Objective: Recently, changes have been proposed to DSM-IV diagnostic criteria for posttraumatic stress disorder (PTSD) to refine the diagnosis because of concerns about its construct validity. Specifically, Spitzer et al. suggested narrowing the PTSD definition of trauma, specifying a symptom onset time frame after the trauma, and removing symptoms that overlap with other anxiety and mood disorders. We examined whether removing these overlapping anxiety/mood disorder symptoms resulted in differences (compared to the original DSM-IV PTSD criteria) in PTSD prevalence rates, diagnostic caseness, comorbidity and mental health-related disability, structural validity, and internal consistency.
Method: Cross-sectional data were examined from the National Comorbidity Survey Replication (N = 5692), a multistage area household probability sample of U.S. residents. PTSD diagnostic and symptom data and diagnostic data for other Axis I disorders were taken from the Composite International Diagnostic Interview. The study was conducted from February 2001 to December 2003.

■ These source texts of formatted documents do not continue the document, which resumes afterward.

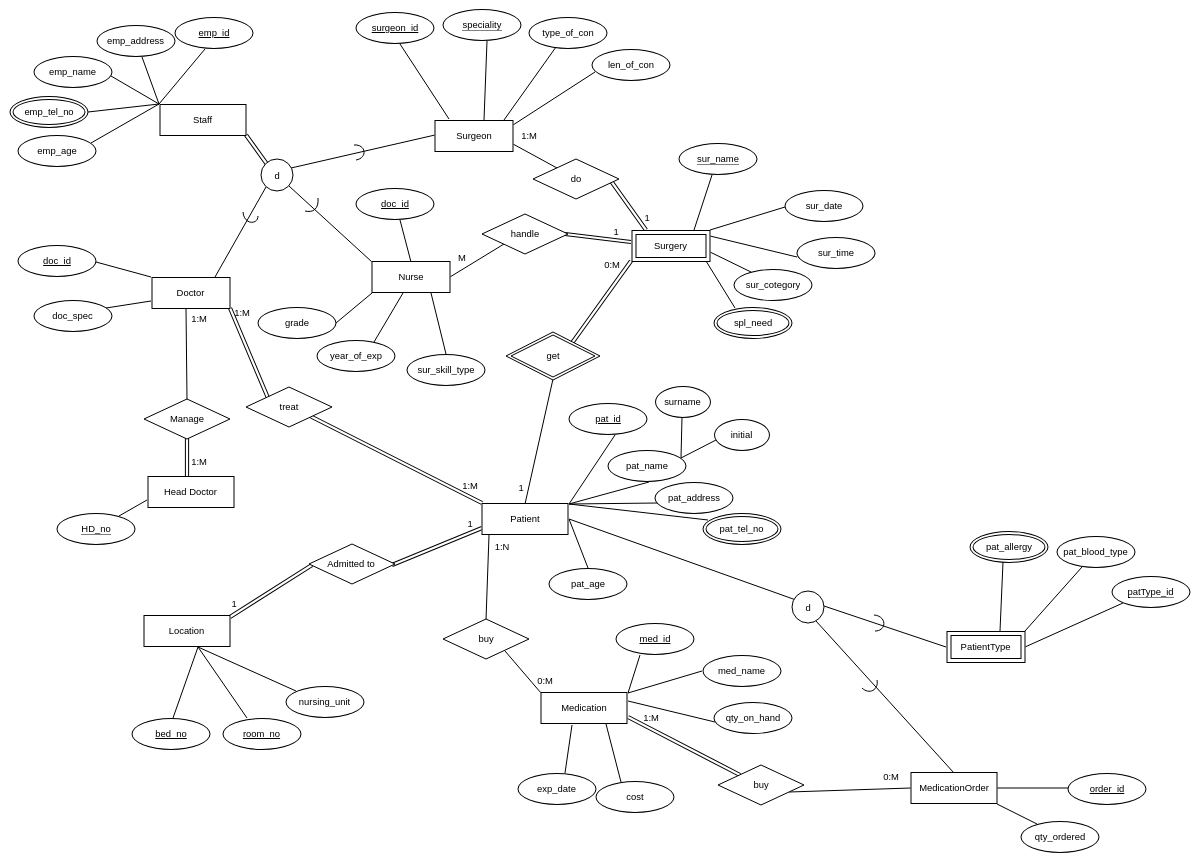
<!DOCTYPE html>
<html lang="en">
<head>
<meta charset="utf-8">
<title>Hospital entity relationship diagram</title>
<style>
:root { --ink: #000; --paper: #fff; }
* { box-sizing: border-box; }
html, body { margin: 0; background: var(--paper); }
.diagram {
  position: relative; width: 1200px; height: 863px; overflow: hidden;
  background: var(--paper); color: var(--ink);
  font: 9.44px/12px "Liberation Sans", Arial, sans-serif;
}
.connectors { position: absolute; left: 0; top: 0; fill: none; stroke: var(--ink); stroke-width: 1; }
.total-outer { stroke-width: 4.2; }
.total-inner { stroke: var(--paper); stroke-width: 2.2; }
.diamonds { fill: var(--paper); }
.node {
  position: absolute; left: var(--x); top: var(--y); transform: translate(-50%, -50%);
  display: flex; align-items: center; justify-content: center; white-space: nowrap;
}
.entity, .attribute, .split { border: 1px solid var(--ink); background: var(--paper); }
.entity { width: 87px; height: 32px; }
.entity.narrow { width: 79px; }
.attribute { width: 79px; height: 32px; border-radius: 50%; }
.attribute.small { width: 56px; }
.split { width: 33px; height: 33px; border-radius: 50%; }
.weak::after, .multi::after { content: ""; position: absolute; border: 1px solid var(--ink); }
.weak::after { inset: 3px; }
.multi::after { inset: 2px; border-radius: 50%; }
.key span { text-decoration: underline; }
.partial span { border-bottom: 1px dotted var(--ink); line-height: 10px; }
</style>
</head>
<body>
<main class="diagram">
<svg class="connectors" width="1200" height="863" viewBox="0 0 1200 863" aria-hidden="true">
  <defs>
    <path id="total-lines" d="M246 135L269 167M611 181L646 230M565 234L631 242M631 261L572 343M230 308L268 398M310 416L482 503M187 438V476M482 528L392 565M312 565L230 617M628 717L740 775"/>
    <polygon id="diamond" points="-43,0 0,-20 43,0 0,20"/>
  </defs>
  <g class="attribute-lines">
    <path d="M205 49L159 104L142 57M111 76L159 104L88 112M91 143L159 104"/>
    <path d="M400 44L449 119M487 41L484 120M556 47L504 120M595 72L513 125"/>
    <path d="M712 175L694 230M785 207L710 230M797 257L710 236M751 272L710 252M735 308L706 261"/>
    <path d="M96 262L151 277M106 308L151 301M147 500L119 516"/>
    <path d="M400 220L411 262M336 323L372 293M374 342L403 293M446 354L431 293"/>
    <path d="M615 435L569 504L649 482M658 503L569 504L708 520M682 417L681 458L716 440M569 519L588 568"/>
    <path d="M173 718L198 647L247 718M198 647L296 691"/>
    <path d="M640 655L628 693L702 671M628 701L715 722M572 725L565 773M606 724L621 782"/>
    <path d="M1003 562L1000 631M1082 567L1025 631M1123 603L1025 647M997 788H1068M997 804L1037 824"/>
  </g>
  <g class="relation-lines">
    <path d="M291 168L435 135M289 186L372 262M266 187L215 277"/>
    <path d="M513 144L557 168M504 244L450 277M553 379L525 504M186 308L187 400"/>
    <path d="M489 535L486 620M505 651L541 693M789 792L911 788"/>
    <path d="M569 519L796 600M824 606L946 647M816 621L954 773"/>
  </g>
  <g class="subset-arcs">
    <path d="M354 145C366 144 368 158 356 160"/>
    <path d="M243 212C244 225 258 225 258 216"/>
    <path d="M318 198C319 209 313 213 305 211"/>
    <path d="M874 615C887 616 887 631 875 631"/>
    <path d="M877 680C879 690 869 695 862 688"/>
  </g>
  <use class="total-outer" href="#total-lines"/>
  <use class="total-inner" href="#total-lines"/>
  <g class="diamonds">
    <use href="#diamond" x="576" y="179"/>
    <use href="#diamond" x="525" y="234"/>
    <use href="#diamond" x="187" y="419"/>
    <use href="#diamond" x="289" y="407"/>
    <use href="#diamond" x="352" y="564"/>
    <use href="#diamond" x="486" y="639"/>
    <use href="#diamond" x="761" y="785"/>
    <polygon points="506,356 553,332 600,356 553,380"/>
    <polygon points="511,356 553,335 595,356 553,377"/>
  </g>
</svg>

<section aria-label="Entities">
  <div class="node entity" style="--x:202.5px;--y:120px">Staff</div>
  <div class="node entity narrow" style="--x:474px;--y:136px">Surgeon</div>
  <div class="node entity narrow weak" style="--x:670.5px;--y:246px">Surgery</div>
  <div class="node entity narrow" style="--x:190.5px;--y:293px">Doctor</div>
  <div class="node entity narrow" style="--x:411px;--y:277px">Nurse</div>
  <div class="node entity" style="--x:190.5px;--y:492px">Head Doctor</div>
  <div class="node entity" style="--x:525px;--y:519px">Patient</div>
  <div class="node entity" style="--x:186.5px;--y:631px">Location</div>
  <div class="node entity" style="--x:584px;--y:708px">Medication</div>
  <div class="node entity narrow weak" style="--x:985.5px;--y:647px">PatientType</div>
  <div class="node entity" style="--x:954px;--y:788px">MedicationOrder</div>
  <div class="node split" style="--x:277px;--y:175px">d</div>
  <div class="node split" style="--x:808px;--y:607px">d</div>
</section>

<section aria-label="Relationships">
  <div class="node" style="--x:576px;--y:179px">do</div>
  <div class="node" style="--x:525px;--y:234px">handle</div>
  <div class="node" style="--x:553px;--y:356px">get</div>
  <div class="node" style="--x:187px;--y:419px">Manage</div>
  <div class="node" style="--x:289px;--y:407px">treat</div>
  <div class="node" style="--x:351px;--y:564px">Admitted to</div>
  <div class="node" style="--x:486px;--y:639px">buy</div>
  <div class="node" style="--x:761px;--y:785px">buy</div>
</section>

<section aria-label="Attributes">
  <div class="node attribute key" style="--x:214px;--y:33px"><span>emp_id</span></div>
  <div class="node attribute" style="--x:135.5px;--y:41px">emp_address</div>
  <div class="node attribute" style="--x:72.5px;--y:72px">emp_name</div>
  <div class="node attribute multi" style="--x:49px;--y:112px">emp_tel_no</div>
  <div class="node attribute" style="--x:57px;--y:151px">emp_age</div>
  <div class="node attribute key" style="--x:395px;--y:28px"><span>surgeon_id</span></div>
  <div class="node attribute partial" style="--x:482px;--y:25px"><span>speciality</span></div>
  <div class="node attribute" style="--x:568px;--y:33px">type_of_con</div>
  <div class="node attribute" style="--x:631px;--y:65px">len_of_con</div>
  <div class="node attribute partial" style="--x:718px;--y:159px"><span>sur_name</span></div>
  <div class="node attribute" style="--x:824px;--y:206px">sur_date</div>
  <div class="node attribute" style="--x:836px;--y:253px">sur_time</div>
  <div class="node attribute" style="--x:773px;--y:285px">sur_cotegory</div>
  <div class="node attribute multi" style="--x:753px;--y:323px">spl_need</div>
  <div class="node attribute key" style="--x:57px;--y:261px"><span>doc_id</span></div>
  <div class="node attribute" style="--x:72.5px;--y:316px">doc_spec</div>
  <div class="node attribute key" style="--x:395px;--y:204px"><span>doc_id</span></div>
  <div class="node attribute" style="--x:297px;--y:323px">grade</div>
  <div class="node attribute" style="--x:356px;--y:356px">year_of_exp</div>
  <div class="node attribute" style="--x:446px;--y:370px">sur_skill_type</div>
  <div class="node attribute partial" style="--x:96px;--y:529px"><span>HD_no</span></div>
  <div class="node attribute key" style="--x:608px;--y:419px"><span>pat_id</span></div>
  <div class="node attribute small" style="--x:682.5px;--y:402px">surname</div>
  <div class="node attribute small" style="--x:741.5px;--y:435px">initial</div>
  <div class="node attribute" style="--x:647px;--y:466px">pat_name</div>
  <div class="node attribute" style="--x:694px;--y:498px">pat_address</div>
  <div class="node attribute multi" style="--x:741.5px;--y:529px">pat_tel_no</div>
  <div class="node attribute" style="--x:588px;--y:584px">pat_age</div>
  <div class="node attribute key" style="--x:171px;--y:734px"><span>bed_no</span></div>
  <div class="node attribute key" style="--x:261.5px;--y:734px"><span>room_no</span></div>
  <div class="node attribute" style="--x:324.5px;--y:702px">nursing_unit</div>
  <div class="node attribute key" style="--x:655px;--y:639px"><span>med_id</span></div>
  <div class="node attribute" style="--x:741.5px;--y:671px">med_name</div>
  <div class="node attribute" style="--x:753px;--y:718px">qty_on_hand</div>
  <div class="node attribute" style="--x:556.5px;--y:789px">exp_date</div>
  <div class="node attribute" style="--x:635px;--y:797px">cost</div>
  <div class="node attribute multi" style="--x:1009px;--y:547px">pat_allergy</div>
  <div class="node attribute" style="--x:1095.5px;--y:552px">pat_blood_type</div>
  <div class="node attribute partial" style="--x:1150.5px;--y:592px"><span>patType_id</span></div>
  <div class="node attribute key" style="--x:1107px;--y:789px"><span>order_id</span></div>
  <div class="node attribute" style="--x:1060px;--y:837px">qty_ordered</div>
</section>

<section aria-label="Cardinalities">
  <span class="node" style="--x:529px;--y:136px">1:M</span>
  <span class="node" style="--x:647px;--y:218px">1</span>
  <span class="node" style="--x:616px;--y:232px">1</span>
  <span class="node" style="--x:462px;--y:258px">M</span>
  <span class="node" style="--x:612px;--y:265px">0:M</span>
  <span class="node" style="--x:199px;--y:319px">1:M</span>
  <span class="node" style="--x:242px;--y:313px">1:M</span>
  <span class="node" style="--x:199px;--y:462px">1:M</span>
  <span class="node" style="--x:470px;--y:486px">1:M</span>
  <span class="node" style="--x:521px;--y:488px">1</span>
  <span class="node" style="--x:470px;--y:524px">1</span>
  <span class="node" style="--x:502px;--y:547px">1:N</span>
  <span class="node" style="--x:234px;--y:604px">1</span>
  <span class="node" style="--x:545px;--y:681px">0:M</span>
  <span class="node" style="--x:651px;--y:718px">1:M</span>
  <span class="node" style="--x:891px;--y:777px">0:M</span>
</section>
</main>
</body>
</html>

Results: After removing PTSD symptoms overlapping with those of other anxiety and mood disorders, we found that the lifetime PTSD prevalence dropped only from 6.81% to 6.42%. Nevertheless, a sizeable proportion of PTSD-diagnosed persons would consequently lose PTSD caseness. Little difference was found between the criteria sets in diagnostic comorbidity and disability, structural validity, and internal consistency.

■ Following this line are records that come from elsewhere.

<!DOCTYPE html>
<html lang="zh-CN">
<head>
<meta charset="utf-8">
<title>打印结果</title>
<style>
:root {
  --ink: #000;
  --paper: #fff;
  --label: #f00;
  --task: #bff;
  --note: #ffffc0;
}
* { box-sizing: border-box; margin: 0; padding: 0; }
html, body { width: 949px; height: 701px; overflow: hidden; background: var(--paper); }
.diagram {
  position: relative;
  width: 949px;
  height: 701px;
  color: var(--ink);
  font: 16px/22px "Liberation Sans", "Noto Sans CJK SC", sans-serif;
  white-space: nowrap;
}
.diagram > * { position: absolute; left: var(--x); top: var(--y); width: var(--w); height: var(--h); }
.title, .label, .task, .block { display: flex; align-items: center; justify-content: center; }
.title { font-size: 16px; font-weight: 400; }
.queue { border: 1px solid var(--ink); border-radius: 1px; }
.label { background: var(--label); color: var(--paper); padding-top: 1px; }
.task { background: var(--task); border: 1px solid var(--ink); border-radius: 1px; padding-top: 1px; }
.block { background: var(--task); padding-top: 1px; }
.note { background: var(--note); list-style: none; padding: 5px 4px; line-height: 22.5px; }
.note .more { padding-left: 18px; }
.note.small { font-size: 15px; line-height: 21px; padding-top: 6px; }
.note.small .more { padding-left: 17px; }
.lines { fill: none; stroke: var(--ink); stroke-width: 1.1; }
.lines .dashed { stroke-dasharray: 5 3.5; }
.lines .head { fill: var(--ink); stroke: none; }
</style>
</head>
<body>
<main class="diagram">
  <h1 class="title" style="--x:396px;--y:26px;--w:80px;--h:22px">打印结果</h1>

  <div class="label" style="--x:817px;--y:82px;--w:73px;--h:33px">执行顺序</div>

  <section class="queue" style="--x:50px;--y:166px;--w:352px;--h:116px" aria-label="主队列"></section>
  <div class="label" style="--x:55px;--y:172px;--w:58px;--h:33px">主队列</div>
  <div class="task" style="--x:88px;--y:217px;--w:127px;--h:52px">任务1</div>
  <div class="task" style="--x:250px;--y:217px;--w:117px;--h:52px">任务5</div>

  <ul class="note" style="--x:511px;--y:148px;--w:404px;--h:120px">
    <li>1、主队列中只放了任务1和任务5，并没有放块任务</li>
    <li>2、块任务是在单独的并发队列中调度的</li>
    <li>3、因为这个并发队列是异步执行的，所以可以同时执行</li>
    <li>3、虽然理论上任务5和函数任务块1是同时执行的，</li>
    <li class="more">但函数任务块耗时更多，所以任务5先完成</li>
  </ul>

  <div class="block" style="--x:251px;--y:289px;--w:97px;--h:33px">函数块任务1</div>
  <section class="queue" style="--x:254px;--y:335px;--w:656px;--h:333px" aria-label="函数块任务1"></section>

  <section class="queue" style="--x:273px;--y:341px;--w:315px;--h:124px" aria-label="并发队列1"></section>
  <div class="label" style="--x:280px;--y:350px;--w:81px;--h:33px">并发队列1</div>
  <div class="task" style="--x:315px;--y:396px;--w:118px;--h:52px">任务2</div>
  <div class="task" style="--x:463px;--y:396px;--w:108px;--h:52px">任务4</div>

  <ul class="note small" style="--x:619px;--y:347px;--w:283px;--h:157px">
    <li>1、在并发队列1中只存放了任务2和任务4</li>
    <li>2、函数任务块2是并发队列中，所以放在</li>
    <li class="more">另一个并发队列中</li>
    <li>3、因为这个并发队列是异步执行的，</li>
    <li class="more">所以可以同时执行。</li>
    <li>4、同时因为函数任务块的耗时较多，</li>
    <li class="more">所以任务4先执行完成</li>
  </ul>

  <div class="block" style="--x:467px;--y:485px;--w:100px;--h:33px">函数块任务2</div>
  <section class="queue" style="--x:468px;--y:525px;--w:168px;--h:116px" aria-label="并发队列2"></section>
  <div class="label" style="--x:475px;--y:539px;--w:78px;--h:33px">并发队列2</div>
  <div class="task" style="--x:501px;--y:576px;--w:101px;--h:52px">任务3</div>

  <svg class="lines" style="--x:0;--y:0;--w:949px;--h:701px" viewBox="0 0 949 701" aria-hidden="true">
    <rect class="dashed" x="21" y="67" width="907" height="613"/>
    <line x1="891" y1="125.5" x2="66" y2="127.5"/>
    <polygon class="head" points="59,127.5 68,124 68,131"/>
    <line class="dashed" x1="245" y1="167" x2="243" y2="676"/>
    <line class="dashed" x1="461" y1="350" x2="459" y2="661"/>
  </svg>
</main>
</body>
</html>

Conclusions: These data provide evidence that PTSD's overlapping anxiety and mood disorder symptoms are not responsible for PTSD's prevalence, diagnostic comorbidity, and construct validity. Although the proposed symptom criteria revision would result in fewer symptoms by which to evaluate PTSD, it may not address questions raised about the diagnosis' construct validity.